START DATASET RECORDS
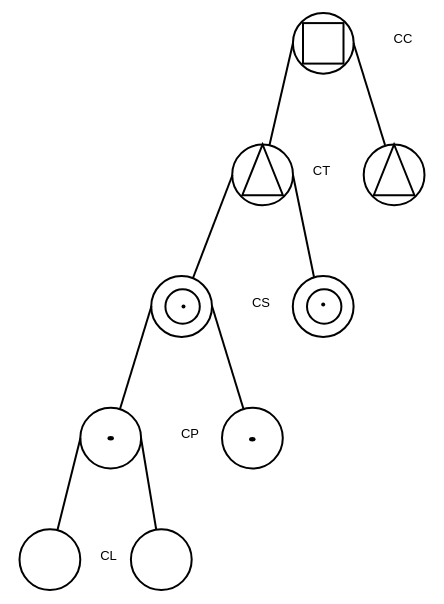
<!DOCTYPE html>
<html lang="en">
<head>
<meta charset="utf-8">
<title>Tree diagram</title>
<style>
:root { --ink: #000; --paper: #fff; }
html, body { margin: 0; }
.tree {
  position: relative;
  width: 444px;
  height: 604px;
  overflow: hidden;
  background: var(--paper);
  color: var(--ink);
  font: 13px/16px "Liberation Sans", Arial, sans-serif;
}
.drawing { position: absolute; inset: 0; display: block; }
.edges, .nodes { fill: none; stroke: var(--ink); stroke-width: 2; }
.nodes .dot { fill: var(--ink); stroke: none; }
.level { position: absolute; transform: translateX(-50%); }
.level-cc { left: 403px; top: 31px; }
.level-ct { left: 321.5px; top: 163px; }
.level-cs { left: 261px; top: 295px; }
.level-cp { left: 190px; top: 426px; }
.level-cl { left: 108.5px; top: 548px; }
</style>
</head>
<body>
<main class="tree">
  <svg class="drawing" width="444" height="604" viewBox="0 0 444 604" role="img" aria-label="Binary tree with five levels of nodes">
    <defs>
      <circle id="node" r="30.4"/>
      <g id="triangle-node">
        <use href="#node"/>
        <polygon points="0,-30.4 20.3,20.3 -20.3,20.3"/>
      </g>
      <g id="ring-node">
        <use href="#node"/>
        <circle r="17.2" cx="1"/>
      </g>
    </defs>
    <g class="edges">
      <line x1="293" y1="43" x2="269.5" y2="145"/>
      <line x1="353.5" y1="43" x2="385" y2="145"/>
      <line x1="232.5" y1="175" x2="193" y2="278"/>
      <line x1="293" y1="175" x2="314" y2="277"/>
      <line x1="151.5" y1="306" x2="120" y2="409"/>
      <line x1="212" y1="306" x2="243.5" y2="409"/>
      <line x1="80.5" y1="438" x2="57.5" y2="530"/>
      <line x1="141" y1="438" x2="156.3" y2="530"/>
    </g>
    <g class="nodes">
      <use href="#node" x="323.3" y="43.3"/>
      <rect x="303" y="23.1" width="40.5" height="40.5"/>
      <use href="#triangle-node" x="262.6" y="174.9"/>
      <use href="#triangle-node" x="394.1" y="174.9"/>
      <use href="#ring-node" x="181.6" y="306.5"/>
      <circle class="dot" cx="183.5" cy="306.5" r="2"/>
      <use href="#ring-node" x="323.2" y="306.5"/>
      <circle class="dot" cx="323.2" cy="304.5" r="2"/>
      <use href="#node" x="110.7" y="438.1"/>
      <ellipse class="dot" cx="110.7" cy="438.2" rx="3.2" ry="2.2"/>
      <use href="#node" x="252.4" y="438.1"/>
      <ellipse class="dot" cx="252.3" cy="439.2" rx="3.2" ry="2.2"/>
      <use href="#node" x="49.9" y="559.6"/>
      <use href="#node" x="161.3" y="559.6"/>
    </g>
  </svg>
  <span class="level level-cc">CC</span>
  <span class="level level-ct">CT</span>
  <span class="level level-cs">CS</span>
  <span class="level level-cp">CP</span>
  <span class="level level-cl">CL</span>
</main>
</body>
</html>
END DATASET RECORDS
# TASK OBJECTIVE:
The lines to copy are those in the listing that contain the word "span".

# ANSWER BOX:
  <span class="level level-cc">CC</span>
  <span class="level level-ct">CT</span>
  <span class="level level-cs">CS</span>
  <span class="level level-cp">CP</span>
  <span class="level level-cl">CL</span>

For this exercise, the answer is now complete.